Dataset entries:
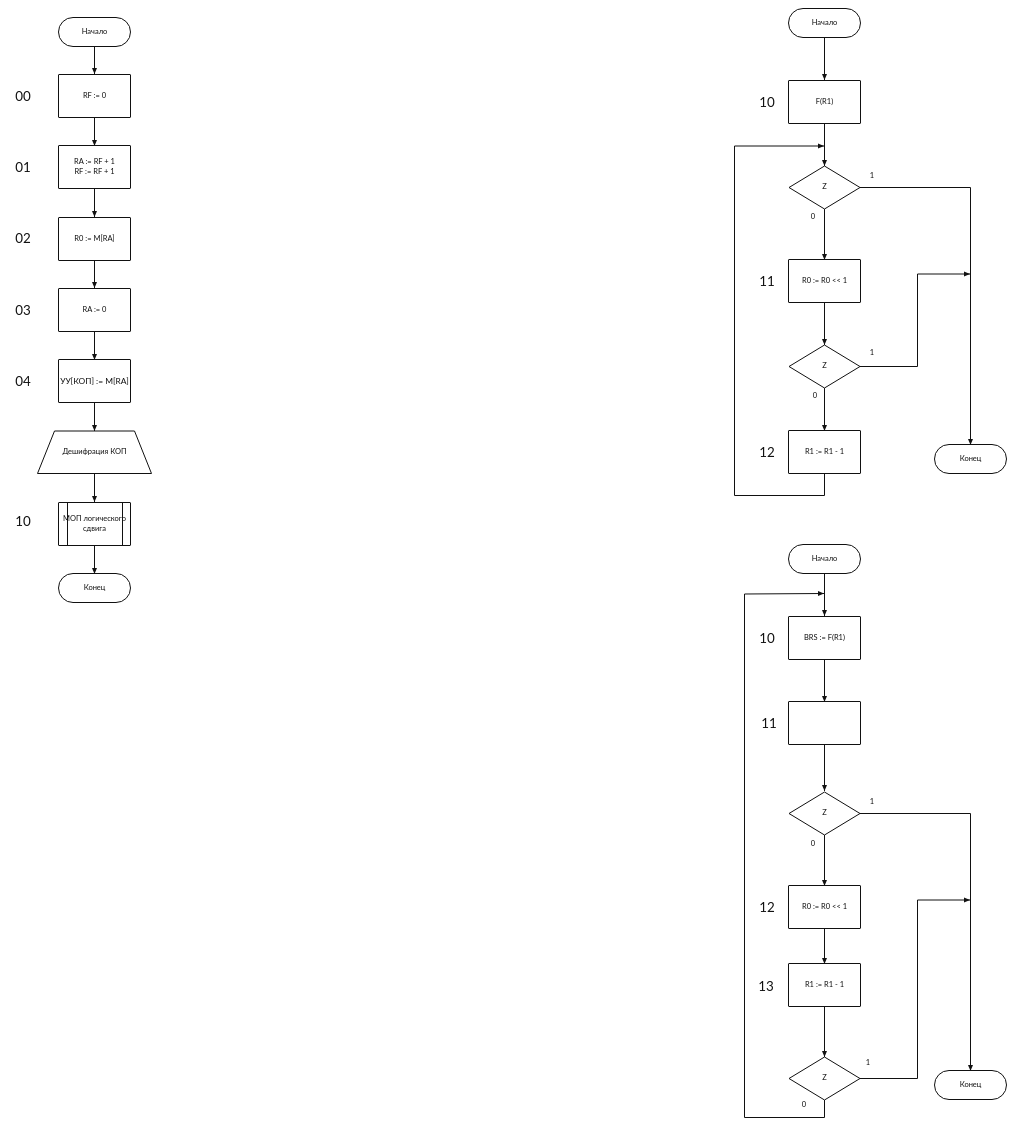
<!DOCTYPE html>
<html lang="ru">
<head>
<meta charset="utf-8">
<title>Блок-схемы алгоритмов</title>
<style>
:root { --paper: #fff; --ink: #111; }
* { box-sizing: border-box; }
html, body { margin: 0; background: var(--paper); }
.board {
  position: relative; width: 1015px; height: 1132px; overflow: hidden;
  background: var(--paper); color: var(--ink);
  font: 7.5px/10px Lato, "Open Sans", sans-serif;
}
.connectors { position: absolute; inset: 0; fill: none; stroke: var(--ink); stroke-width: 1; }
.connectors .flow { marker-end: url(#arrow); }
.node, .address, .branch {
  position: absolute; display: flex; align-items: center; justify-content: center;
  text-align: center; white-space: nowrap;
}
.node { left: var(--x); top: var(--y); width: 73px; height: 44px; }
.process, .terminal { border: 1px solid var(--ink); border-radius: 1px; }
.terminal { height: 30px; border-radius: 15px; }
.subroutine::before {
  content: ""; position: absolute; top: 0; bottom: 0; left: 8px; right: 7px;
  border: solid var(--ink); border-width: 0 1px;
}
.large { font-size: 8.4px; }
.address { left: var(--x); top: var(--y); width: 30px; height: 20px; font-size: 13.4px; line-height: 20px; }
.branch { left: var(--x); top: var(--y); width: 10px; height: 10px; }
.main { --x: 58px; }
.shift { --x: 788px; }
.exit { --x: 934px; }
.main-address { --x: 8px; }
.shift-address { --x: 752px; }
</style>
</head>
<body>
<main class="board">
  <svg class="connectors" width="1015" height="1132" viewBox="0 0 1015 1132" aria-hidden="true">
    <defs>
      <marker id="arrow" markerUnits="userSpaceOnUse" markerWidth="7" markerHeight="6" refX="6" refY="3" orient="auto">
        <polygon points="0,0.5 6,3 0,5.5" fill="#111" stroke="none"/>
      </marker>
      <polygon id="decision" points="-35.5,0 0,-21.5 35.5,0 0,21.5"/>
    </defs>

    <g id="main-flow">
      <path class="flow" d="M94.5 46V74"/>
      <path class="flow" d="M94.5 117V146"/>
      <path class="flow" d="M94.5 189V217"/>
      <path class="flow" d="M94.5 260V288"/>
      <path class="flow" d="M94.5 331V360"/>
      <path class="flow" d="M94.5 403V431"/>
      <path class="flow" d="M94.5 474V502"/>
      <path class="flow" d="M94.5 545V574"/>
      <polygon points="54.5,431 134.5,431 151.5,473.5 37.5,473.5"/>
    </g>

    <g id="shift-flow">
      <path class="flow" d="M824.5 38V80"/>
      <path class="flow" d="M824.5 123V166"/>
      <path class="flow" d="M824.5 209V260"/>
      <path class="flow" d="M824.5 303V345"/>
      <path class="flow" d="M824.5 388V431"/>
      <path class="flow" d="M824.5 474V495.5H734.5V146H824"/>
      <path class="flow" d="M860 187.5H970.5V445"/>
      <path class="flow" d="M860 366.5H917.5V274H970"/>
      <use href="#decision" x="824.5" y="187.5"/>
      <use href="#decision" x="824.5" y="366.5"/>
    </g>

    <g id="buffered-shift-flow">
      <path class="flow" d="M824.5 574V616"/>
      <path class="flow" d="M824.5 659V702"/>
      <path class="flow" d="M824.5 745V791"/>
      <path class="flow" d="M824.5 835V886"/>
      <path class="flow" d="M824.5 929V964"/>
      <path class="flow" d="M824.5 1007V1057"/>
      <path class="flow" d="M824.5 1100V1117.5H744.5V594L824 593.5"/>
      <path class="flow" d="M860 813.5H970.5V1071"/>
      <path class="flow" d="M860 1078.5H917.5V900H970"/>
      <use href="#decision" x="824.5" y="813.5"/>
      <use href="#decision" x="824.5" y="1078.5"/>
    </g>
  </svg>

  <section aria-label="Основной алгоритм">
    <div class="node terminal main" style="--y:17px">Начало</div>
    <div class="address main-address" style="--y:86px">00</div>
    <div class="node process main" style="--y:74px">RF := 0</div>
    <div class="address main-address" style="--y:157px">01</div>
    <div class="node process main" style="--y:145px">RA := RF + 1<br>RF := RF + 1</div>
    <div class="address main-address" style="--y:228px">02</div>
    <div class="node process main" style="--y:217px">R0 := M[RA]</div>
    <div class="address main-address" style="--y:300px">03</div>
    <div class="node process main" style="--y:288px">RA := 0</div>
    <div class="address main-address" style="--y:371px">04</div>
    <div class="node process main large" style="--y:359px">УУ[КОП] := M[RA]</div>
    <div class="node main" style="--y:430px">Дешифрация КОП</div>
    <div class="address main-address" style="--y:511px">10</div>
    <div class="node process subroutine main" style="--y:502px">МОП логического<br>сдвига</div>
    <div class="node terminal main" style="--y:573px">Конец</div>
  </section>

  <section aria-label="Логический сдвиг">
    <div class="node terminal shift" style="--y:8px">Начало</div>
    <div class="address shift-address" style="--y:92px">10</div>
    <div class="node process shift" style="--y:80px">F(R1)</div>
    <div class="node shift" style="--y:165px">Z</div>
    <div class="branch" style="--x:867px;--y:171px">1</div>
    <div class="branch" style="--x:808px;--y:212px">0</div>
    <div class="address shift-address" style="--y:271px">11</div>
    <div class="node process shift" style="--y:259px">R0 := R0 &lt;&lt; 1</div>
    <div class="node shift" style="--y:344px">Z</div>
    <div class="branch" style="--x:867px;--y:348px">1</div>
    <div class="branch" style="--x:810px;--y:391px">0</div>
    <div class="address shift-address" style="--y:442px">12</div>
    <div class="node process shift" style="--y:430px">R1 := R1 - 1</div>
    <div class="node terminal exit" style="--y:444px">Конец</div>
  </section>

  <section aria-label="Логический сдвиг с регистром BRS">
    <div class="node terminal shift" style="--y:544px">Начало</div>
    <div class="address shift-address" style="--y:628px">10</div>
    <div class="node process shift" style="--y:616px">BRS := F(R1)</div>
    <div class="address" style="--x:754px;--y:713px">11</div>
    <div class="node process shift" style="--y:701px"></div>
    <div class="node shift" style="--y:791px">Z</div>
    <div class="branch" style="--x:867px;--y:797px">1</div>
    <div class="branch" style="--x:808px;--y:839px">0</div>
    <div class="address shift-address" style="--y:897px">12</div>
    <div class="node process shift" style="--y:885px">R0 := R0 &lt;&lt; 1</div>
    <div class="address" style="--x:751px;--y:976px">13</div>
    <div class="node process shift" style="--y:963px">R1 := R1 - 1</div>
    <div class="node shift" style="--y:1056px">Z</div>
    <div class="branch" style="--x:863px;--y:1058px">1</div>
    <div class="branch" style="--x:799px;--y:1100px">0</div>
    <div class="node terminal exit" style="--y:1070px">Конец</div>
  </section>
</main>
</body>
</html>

- _PROBLEM DESCRIPTION_
Please write out all the data word for word, but keep every picture out.

- _TASK RESPONSE_
<!DOCTYPE html>
<html lang="ru">
<head>
<meta charset="utf-8">
<title>Блок-схемы алгоритмов</title>
<style>
:root { --paper: #fff; --ink: #111; }
* { box-sizing: border-box; }
html, body { margin: 0; background: var(--paper); }
.board {
  position: relative; width: 1015px; height: 1132px; overflow: hidden;
  background: var(--paper); color: var(--ink);
  font: 7.5px/10px Lato, "Open Sans", sans-serif;
}
.connectors { position: absolute; inset: 0; fill: none; stroke: var(--ink); stroke-width: 1; }
.connectors .flow { marker-end: url(#arrow); }
.node, .address, .branch {
  position: absolute; display: flex; align-items: center; justify-content: center;
  text-align: center; white-space: nowrap;
}
.node { left: var(--x); top: var(--y); width: 73px; height: 44px; }
.process, .terminal { border: 1px solid var(--ink); border-radius: 1px; }
.terminal { height: 30px; border-radius: 15px; }
.subroutine::before {
  content: ""; position: absolute; top: 0; bottom: 0; left: 8px; right: 7px;
  border: solid var(--ink); border-width: 0 1px;
}
.large { font-size: 8.4px; }
.address { left: var(--x); top: var(--y); width: 30px; height: 20px; font-size: 13.4px; line-height: 20px; }
.branch { left: var(--x); top: var(--y); width: 10px; height: 10px; }
.main { --x: 58px; }
.shift { --x: 788px; }
.exit { --x: 934px; }
.main-address { --x: 8px; }
.shift-address { --x: 752px; }
</style>
</head>
<body>
<main class="board">
  <svg class="connectors" width="1015" height="1132" viewBox="0 0 1015 1132" aria-hidden="true">
    <defs>
      <marker id="arrow" markerUnits="userSpaceOnUse" markerWidth="7" markerHeight="6" refX="6" refY="3" orient="auto">
        <polygon points="0,0.5 6,3 0,5.5" fill="#111" stroke="none"/>
      </marker>
      <polygon id="decision" points="-35.5,0 0,-21.5 35.5,0 0,21.5"/>
    </defs>

    <g id="main-flow">
      <path class="flow" d="M94.5 46V74"/>
      <path class="flow" d="M94.5 117V146"/>
      <path class="flow" d="M94.5 189V217"/>
      <path class="flow" d="M94.5 260V288"/>
      <path class="flow" d="M94.5 331V360"/>
      <path class="flow" d="M94.5 403V431"/>
      <path class="flow" d="M94.5 474V502"/>
      <path class="flow" d="M94.5 545V574"/>
      <polygon points="54.5,431 134.5,431 151.5,473.5 37.5,473.5"/>
    </g>

    <g id="shift-flow">
      <path class="flow" d="M824.5 38V80"/>
      <path class="flow" d="M824.5 123V166"/>
      <path class="flow" d="M824.5 209V260"/>
      <path class="flow" d="M824.5 303V345"/>
      <path class="flow" d="M824.5 388V431"/>
      <path class="flow" d="M824.5 474V495.5H734.5V146H824"/>
      <path class="flow" d="M860 187.5H970.5V445"/>
      <path class="flow" d="M860 366.5H917.5V274H970"/>
      <use href="#decision" x="824.5" y="187.5"/>
      <use href="#decision" x="824.5" y="366.5"/>
    </g>

    <g id="buffered-shift-flow">
      <path class="flow" d="M824.5 574V616"/>
      <path class="flow" d="M824.5 659V702"/>
      <path class="flow" d="M824.5 745V791"/>
      <path class="flow" d="M824.5 835V886"/>
      <path class="flow" d="M824.5 929V964"/>
      <path class="flow" d="M824.5 1007V1057"/>
      <path class="flow" d="M824.5 1100V1117.5H744.5V594L824 593.5"/>
      <path class="flow" d="M860 813.5H970.5V1071"/>
      <path class="flow" d="M860 1078.5H917.5V900H970"/>
      <use href="#decision" x="824.5" y="813.5"/>
      <use href="#decision" x="824.5" y="1078.5"/>
    </g>
  </svg>

  <section aria-label="Основной алгоритм">
    <div class="node terminal main" style="--y:17px">Начало</div>
    <div class="address main-address" style="--y:86px">00</div>
    <div class="node process main" style="--y:74px">RF := 0</div>
    <div class="address main-address" style="--y:157px">01</div>
    <div class="node process main" style="--y:145px">RA := RF + 1<br>RF := RF + 1</div>
    <div class="address main-address" style="--y:228px">02</div>
    <div class="node process main" style="--y:217px">R0 := M[RA]</div>
    <div class="address main-address" style="--y:300px">03</div>
    <div class="node process main" style="--y:288px">RA := 0</div>
    <div class="address main-address" style="--y:371px">04</div>
    <div class="node process main large" style="--y:359px">УУ[КОП] := M[RA]</div>
    <div class="node main" style="--y:430px">Дешифрация КОП</div>
    <div class="address main-address" style="--y:511px">10</div>
    <div class="node process subroutine main" style="--y:502px">МОП логического<br>сдвига</div>
    <div class="node terminal main" style="--y:573px">Конец</div>
  </section>

  <section aria-label="Логический сдвиг">
    <div class="node terminal shift" style="--y:8px">Начало</div>
    <div class="address shift-address" style="--y:92px">10</div>
    <div class="node process shift" style="--y:80px">F(R1)</div>
    <div class="node shift" style="--y:165px">Z</div>
    <div class="branch" style="--x:867px;--y:171px">1</div>
    <div class="branch" style="--x:808px;--y:212px">0</div>
    <div class="address shift-address" style="--y:271px">11</div>
    <div class="node process shift" style="--y:259px">R0 := R0 &lt;&lt; 1</div>
    <div class="node shift" style="--y:344px">Z</div>
    <div class="branch" style="--x:867px;--y:348px">1</div>
    <div class="branch" style="--x:810px;--y:391px">0</div>
    <div class="address shift-address" style="--y:442px">12</div>
    <div class="node process shift" style="--y:430px">R1 := R1 - 1</div>
    <div class="node terminal exit" style="--y:444px">Конец</div>
  </section>

  <section aria-label="Логический сдвиг с регистром BRS">
    <div class="node terminal shift" style="--y:544px">Начало</div>
    <div class="address shift-address" style="--y:628px">10</div>
    <div class="node process shift" style="--y:616px">BRS := F(R1)</div>
    <div class="address" style="--x:754px;--y:713px">11</div>
    <div class="node process shift" style="--y:701px"></div>
    <div class="node shift" style="--y:791px">Z</div>
    <div class="branch" style="--x:867px;--y:797px">1</div>
    <div class="branch" style="--x:808px;--y:839px">0</div>
    <div class="address shift-address" style="--y:897px">12</div>
    <div class="node process shift" style="--y:885px">R0 := R0 &lt;&lt; 1</div>
    <div class="address" style="--x:751px;--y:976px">13</div>
    <div class="node process shift" style="--y:963px">R1 := R1 - 1</div>
    <div class="node shift" style="--y:1056px">Z</div>
    <div class="branch" style="--x:863px;--y:1058px">1</div>
    <div class="branch" style="--x:799px;--y:1100px">0</div>
    <div class="node terminal exit" style="--y:1070px">Конец</div>
  </section>
</main>
</body>
</html>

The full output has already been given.